# BRIEF:
Only those lines in the data below from the line containing "none; stroke-width: 19;" through the line containing "325px; top: 303px;", both included, should be restated word for word.

# PROVIDED RECORDS:

-.-.-

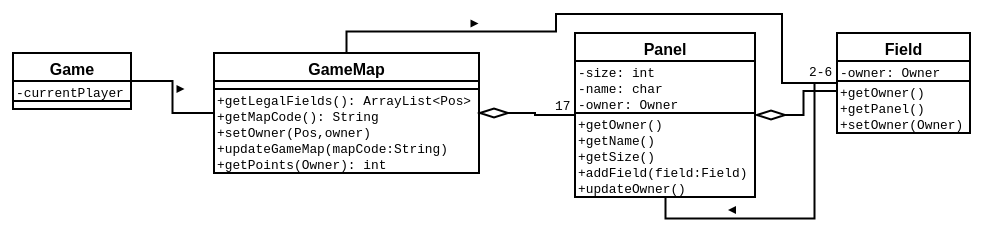
<!DOCTYPE html>
<html lang="en">
<head>
<meta charset="utf-8">
<title>Class diagram</title>
<style>
:root { --ink: #000; --paper: #fff; }
* { box-sizing: border-box; margin: 0; padding: 0; }
body { width: 984px; height: 244px; overflow: hidden; background: var(--paper); color: var(--ink); }
.diagram { position: relative; width: 984px; height: 244px; overflow: hidden; }
.class { position: absolute; border: 2px solid var(--ink); background: var(--paper); }
.class h2 { height: 26px; font: bold 16px/32px "Liberation Sans", sans-serif; text-align: center; }
.class ul { list-style: none; padding: 4px 0 0 2px; border-top: 2px solid var(--ink); font: 12.83px/16px "Liberation Mono", monospace; white-space: nowrap; }
.rows-0 { height: 8px; }
.rows-1 { height: 20px; }
.rows-3 { height: 52px; }
.rows-5 { height: 84px; }
.game { left: 12px; top: 52px; width: 120px; height: 58px; }
.game-map { left: 213px; top: 52px; width: 267px; height: 122px; }
.panel { left: 574px; top: 32px; width: 182px; height: 166px; }
.field { left: 836px; top: 32px; width: 135px; height: 102px; }
.relations { position: absolute; left: 0; top: 0; }
.line { fill: none; stroke: var(--ink); stroke-width: 2; }
.diamond { fill: var(--paper); stroke: var(--ink); stroke-width: 2; }
.direction { fill: var(--ink); }
.multiplicity { position: absolute; font: 12.83px/16px "Liberation Mono", monospace; }
.map-panels { left: 555px; top: 99px; }
.panel-fields { left: 809px; top: 65px; }
</style>
</head>
<body>
<main class="diagram">
  <section class="class game">
    <h2>Game</h2>
    <ul class="rows-1"><li>-currentPlayer</li></ul>
    <ul class="rows-0"></ul>
  </section>

  <section class="class game-map">
    <h2>GameMap</h2>
    <ul class="rows-0"></ul>
    <ul class="rows-5">
      <li>+getLegalFields(): ArrayList&lt;Pos&gt;</li>
      <li>+getMapCode(): String</li>
      <li>+setOwner(Pos,owner)</li>
      <li>+updateGameMap(mapCode:String)</li>
      <li>+getPoints(Owner): int</li>
    </ul>
  </section>

  <section class="class panel">
    <h2>Panel</h2>
    <ul class="rows-3">
      <li>-size: int</li>
      <li>-name: char</li>
      <li>-owner: Owner</li>
    </ul>
    <ul class="rows-5">
      <li>+getOwner()</li>
      <li>+getName()</li>
      <li>+getSize()</li>
      <li>+addField(field:Field)</li>
      <li>+updateOwner()</li>
    </ul>
  </section>

  <section class="class field">
    <h2>Field</h2>
    <ul class="rows-1"><li>-owner: Owner</li></ul>
    <ul class="rows-3">
      <li>+getOwner()</li>
      <li>+getPanel()</li>
      <li>+setOwner(Owner)</li>
    </ul>
  </section>

  <svg class="relations" width="984" height="244" viewBox="0 0 984 244" aria-hidden="true">
    <g class="line">
      <path d="M131 81H172.5V113H214"/>
      <path d="M346.5 53V31.5H556V14H782V83H837"/>
      <path d="M508 113H535V115H575"/>
      <path d="M784 115H803.5V91H837"/>
      <path d="M665.5 197V218.5H814.5V83"/>
    </g>
    <g class="diamond">
      <polygon points="480,113 494,108.5 508,113 494,117.5"/>
      <polygon points="757,115 771,110.5 785,115 771,119.5"/>
    </g>
    <g class="direction">
      <polygon points="176.5,85 184.5,89 176.5,93"/>
      <polygon points="470.5,19.5 478.5,23.5 470.5,27.5"/>
      <polygon points="736,206 728,210 736,214"/>
    </g>
  </svg>

  <span class="multiplicity map-panels">17</span>
  <span class="multiplicity panel-fields">2-6</span>
</main>
</body>
</html>
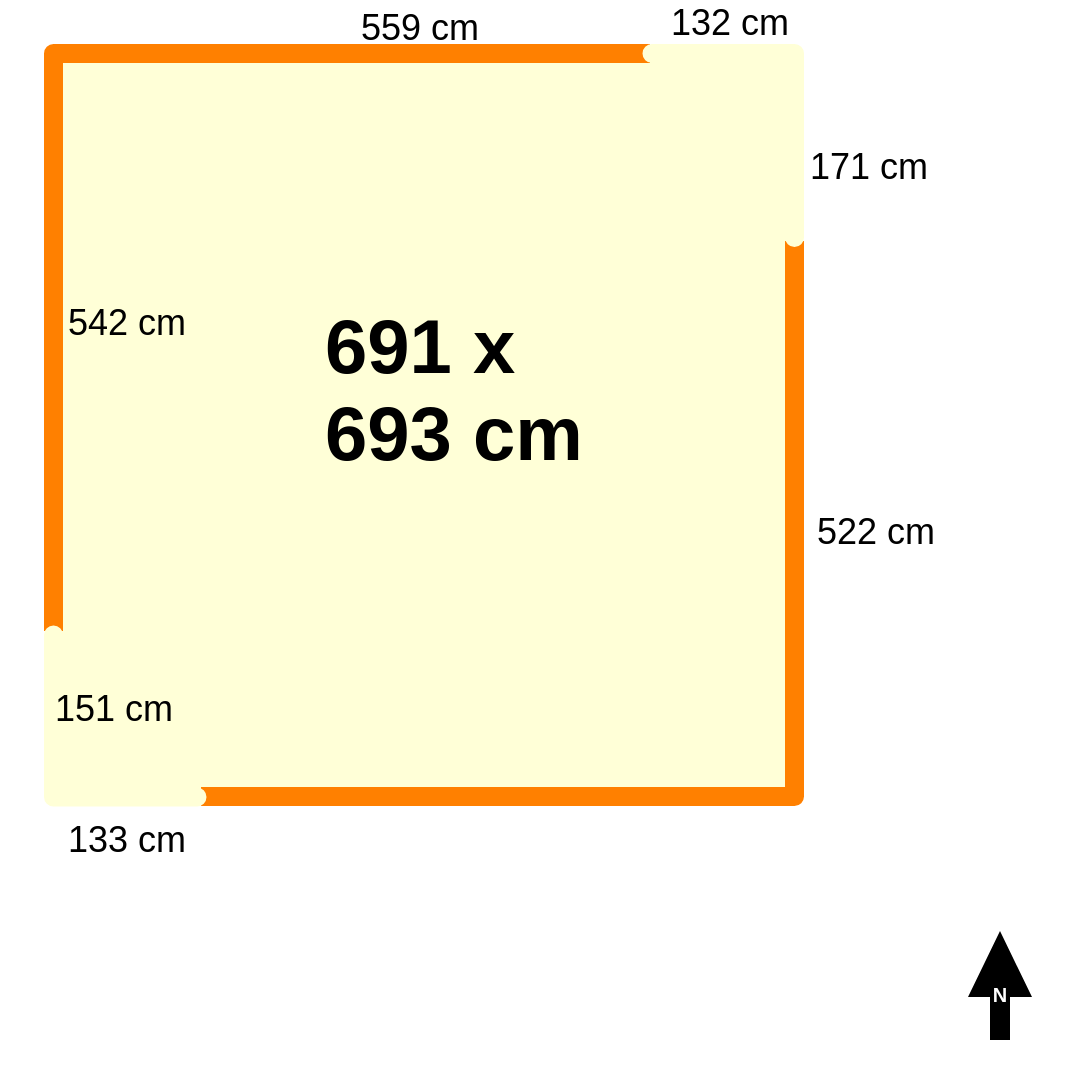
<!DOCTYPE html>
<html lang="en">
<head>
<meta charset="utf-8">
<title>Floor plan 691 x 693 cm</title>
<style>
:root { --wall: #ff8000; --floor: #ffffd7; --ink: #000; --paper: #fff; }
* { margin: 0; padding: 0; box-sizing: border-box; }
html, body { width: 1072px; height: 1072px; overflow: hidden; background: var(--paper); }
.plan { position: relative; width: 1072px; height: 1072px; overflow: hidden; color: var(--ink); font-family: "Liberation Sans", Arial, sans-serif; }
.drawing { position: absolute; inset: 0; display: block; }
.floor { fill: var(--floor); }
.wall, .opening { fill: none; stroke-width: 19; stroke-linejoin: round; }
.wall { stroke: var(--wall); }
.opening { stroke: var(--floor); stroke-linecap: round; }
.arrow { fill: var(--ink); }
.length, .size, .north { position: absolute; white-space: nowrap; }
.length { font-size: 36px; line-height: 36px; }
.size { left: 325px; top: 303px; font-size: 76px; line-height: 87px; font-weight: 700; }
.north { left: 985px; top: 985px; width: 30px; text-align: center; font-size: 20px; line-height: 20px; font-weight: 700; color: var(--paper); }
.top-wall { left: 361px; top: 10px; }
.top-opening { left: 671px; top: 5px; }
.right-opening { left: 810px; top: 149px; }
.right-wall { left: 817px; top: 514px; }
.left-wall { left: 68px; top: 305px; }
.left-opening { left: 55px; top: 691px; }
.bottom-opening { left: 68px; top: 822px; }
</style>
</head>
<body>
<main class="plan">
  <svg class="drawing" width="1072" height="1072" viewBox="0 0 1072 1072" aria-hidden="true">
    <rect class="floor" x="53" y="53" width="742" height="744"/>
    <path class="wall" d="M53.5 631V53.5H650"/>
    <path class="wall" d="M794.5 241V796.5H201"/>
    <path class="opening" d="M652 53.5H794.5V237.5"/>
    <path class="opening" d="M53.5 635V797H197"/>
    <polygon class="arrow" points="1000,931 1032,997 1010,997 1010,1040 990,1040 990,997 968,997"/>
  </svg>
  <p class="length top-wall">559 cm</p>
  <p class="length top-opening">132 cm</p>
  <p class="length right-opening">171 cm</p>
  <p class="length right-wall">522 cm</p>
  <p class="length left-wall">542 cm</p>
  <p class="length left-opening">151 cm</p>
  <p class="length bottom-opening">133 cm</p>
  <h1 class="size">691 x<br>693 cm</h1>
  <p class="north">N</p>
</main>
</body>
</html>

-.-.-

# THE COMPLETED TASK:
.wall, .opening { fill: none; stroke-width: 19; stroke-linejoin: round; }
.wall { stroke: var(--wall); }
.opening { stroke: var(--floor); stroke-linecap: round; }
.arrow { fill: var(--ink); }
.length, .size, .north { position: absolute; white-space: nowrap; }
.length { font-size: 36px; line-height: 36px; }
.size { left: 325px; top: 303px; font-size: 76px; line-height: 87px; font-weight: 700; }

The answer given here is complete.